Two new state-of-the-art computer labs are now housed in Woodson Hall under the auspices of the Department of English and Foreign Languages. The English Instructional Computer Classroom (EICC) and the English Writing Enhancement Lab (EWEL) are funded by a Title III grant written by Dr. Evelyn Wynn, interim dean of the College of Arts and Sciences.
“The replacement of the outdated writing lab and the establishment of the new Instructional Computer Classroom buttress the university’s commitment to providing students an unparalleled learning experience which is aligned with President Pogue’s strategic priorities,” said Dr. Wynn.
The English Instructional Computer Classroom (EICC), located in Woodson Hall, Rm. 232, provides a high-tech teaching space for English courses, particularly Freshman Composition 101 and 102 courses. The wireless teaching instructional classroom has 30 Dell Optiplex 790 Desktop systems with grammar/writing software, one black and white printer, a 55″ flat screen tv, smart board and lectern.
“We must find ways to address students’ writing needs by implementing innovative strategies such as blended learning in the EICC to improve students’ overall writing quality, especially freshmen students,” states Wynn.
Dr. James Clawson, assistant professor of English, led the efforts in modifying Freshman Composition 101 and 102 course syllabi to include a blended learning base and other training sessions to implement blended learning in the classroom. English faculty, Dr. Charles Snodgrass, Dr. Beatrice McKinsey, Linda Ward, Bernie Evans, Darren Mathews and Dr. Clawson, are implementing blended learning in their courses their semester.
Jahi Gilkey, freshman from Atlanta, said, “The technology and classroom setup create an environment for students to be more successful.”
Just across the hall from the EICC is the Writing Enhancement Lab (EWEL) in Rm. 231. EWEL is designed to complement the EICC by providing support to students currently enrolled in all English courses. However, students throughout the university are also invited to seek assistance.

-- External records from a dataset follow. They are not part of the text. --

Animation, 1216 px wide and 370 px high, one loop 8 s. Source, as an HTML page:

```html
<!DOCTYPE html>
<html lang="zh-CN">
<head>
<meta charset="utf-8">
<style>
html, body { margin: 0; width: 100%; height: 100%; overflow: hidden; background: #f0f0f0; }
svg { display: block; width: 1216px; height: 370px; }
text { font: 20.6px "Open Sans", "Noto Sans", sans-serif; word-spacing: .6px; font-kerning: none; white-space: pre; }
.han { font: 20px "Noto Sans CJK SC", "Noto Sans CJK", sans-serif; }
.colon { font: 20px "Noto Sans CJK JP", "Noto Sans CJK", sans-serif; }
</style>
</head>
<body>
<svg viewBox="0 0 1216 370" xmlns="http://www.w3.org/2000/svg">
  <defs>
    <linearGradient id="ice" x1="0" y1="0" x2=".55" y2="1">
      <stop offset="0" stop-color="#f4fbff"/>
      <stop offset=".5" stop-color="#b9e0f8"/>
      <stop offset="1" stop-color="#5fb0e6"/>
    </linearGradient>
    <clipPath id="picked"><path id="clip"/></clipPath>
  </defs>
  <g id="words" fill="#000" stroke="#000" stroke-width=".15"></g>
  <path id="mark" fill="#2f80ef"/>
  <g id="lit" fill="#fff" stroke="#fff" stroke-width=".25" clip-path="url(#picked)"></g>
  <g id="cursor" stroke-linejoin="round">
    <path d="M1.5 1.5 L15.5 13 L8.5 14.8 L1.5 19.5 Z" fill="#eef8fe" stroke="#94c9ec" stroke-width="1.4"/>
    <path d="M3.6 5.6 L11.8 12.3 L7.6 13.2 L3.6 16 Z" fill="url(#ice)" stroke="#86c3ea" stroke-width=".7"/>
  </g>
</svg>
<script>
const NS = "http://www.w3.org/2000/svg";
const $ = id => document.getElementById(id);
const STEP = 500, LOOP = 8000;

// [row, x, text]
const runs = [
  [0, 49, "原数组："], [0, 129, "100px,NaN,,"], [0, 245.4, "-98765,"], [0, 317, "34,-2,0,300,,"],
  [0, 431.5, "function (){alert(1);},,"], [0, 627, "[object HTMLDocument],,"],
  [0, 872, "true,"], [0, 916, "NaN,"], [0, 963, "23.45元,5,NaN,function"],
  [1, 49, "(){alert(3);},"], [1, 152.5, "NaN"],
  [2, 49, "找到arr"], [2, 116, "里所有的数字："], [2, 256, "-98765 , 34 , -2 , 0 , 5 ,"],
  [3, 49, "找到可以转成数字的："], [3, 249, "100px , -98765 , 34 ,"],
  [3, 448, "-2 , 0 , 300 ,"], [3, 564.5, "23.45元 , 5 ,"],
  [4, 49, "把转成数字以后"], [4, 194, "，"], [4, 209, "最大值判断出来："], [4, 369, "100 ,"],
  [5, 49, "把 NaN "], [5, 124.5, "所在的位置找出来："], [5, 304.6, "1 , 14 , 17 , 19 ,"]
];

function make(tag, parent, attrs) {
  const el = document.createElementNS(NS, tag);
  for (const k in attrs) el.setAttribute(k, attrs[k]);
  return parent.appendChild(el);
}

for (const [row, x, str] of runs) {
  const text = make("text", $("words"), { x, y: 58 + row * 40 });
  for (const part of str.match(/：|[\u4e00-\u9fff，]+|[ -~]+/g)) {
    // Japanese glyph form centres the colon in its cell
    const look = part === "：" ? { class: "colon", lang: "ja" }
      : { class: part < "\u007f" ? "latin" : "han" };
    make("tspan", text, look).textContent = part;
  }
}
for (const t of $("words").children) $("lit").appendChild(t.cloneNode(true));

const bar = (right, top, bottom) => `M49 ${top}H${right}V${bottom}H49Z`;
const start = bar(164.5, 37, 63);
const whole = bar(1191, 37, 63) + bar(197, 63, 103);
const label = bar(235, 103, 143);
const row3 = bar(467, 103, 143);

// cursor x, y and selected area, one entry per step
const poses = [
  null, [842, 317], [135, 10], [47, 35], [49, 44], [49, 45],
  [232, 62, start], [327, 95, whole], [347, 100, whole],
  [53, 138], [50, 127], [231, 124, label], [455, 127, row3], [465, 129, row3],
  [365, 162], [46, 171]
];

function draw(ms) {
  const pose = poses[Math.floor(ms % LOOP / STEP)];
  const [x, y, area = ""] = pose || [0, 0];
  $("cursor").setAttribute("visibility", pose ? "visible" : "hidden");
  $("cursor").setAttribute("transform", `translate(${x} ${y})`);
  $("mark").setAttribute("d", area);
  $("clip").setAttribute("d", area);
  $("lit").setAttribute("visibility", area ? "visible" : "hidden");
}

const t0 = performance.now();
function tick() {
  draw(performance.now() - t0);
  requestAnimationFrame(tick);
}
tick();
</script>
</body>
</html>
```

Ward, the EWEL coordinator, said “This is a very exciting time for GSU students. The Lab is fully equipped with the latest technology to assist students in grammar, sentence structure, MLA format, and essay writing; it is designed to encourage students to write!” The wireless Writing Enhancement lab houses 14 Dell Optiplex 790 desktops with grammar software, 2 HP printers, a 55″ flat screen tv, smart board and lectern.
“In addition to the regular tutorial sessions, mini-workshops presented by faculty volunteers from the English Department will be scheduled weekly,” Ward added.
For more information and a schedule of upcoming Writing Enhancement Lab events, please contact Linda Ward: firstname.lastname@example.org or 274-2352. Students can find more information about the Writing Lab and leave comments and questions on the new Writing Enhancement Lab blog-just click on the drop box under Academics on the GSU homepage, then click on Writing Lab.
The lab blog link can also be found under Current Students and the English Department. To make an appointment, students may drop by the Lab or surf the Lab’s new blog at http://gsunet/writinglab.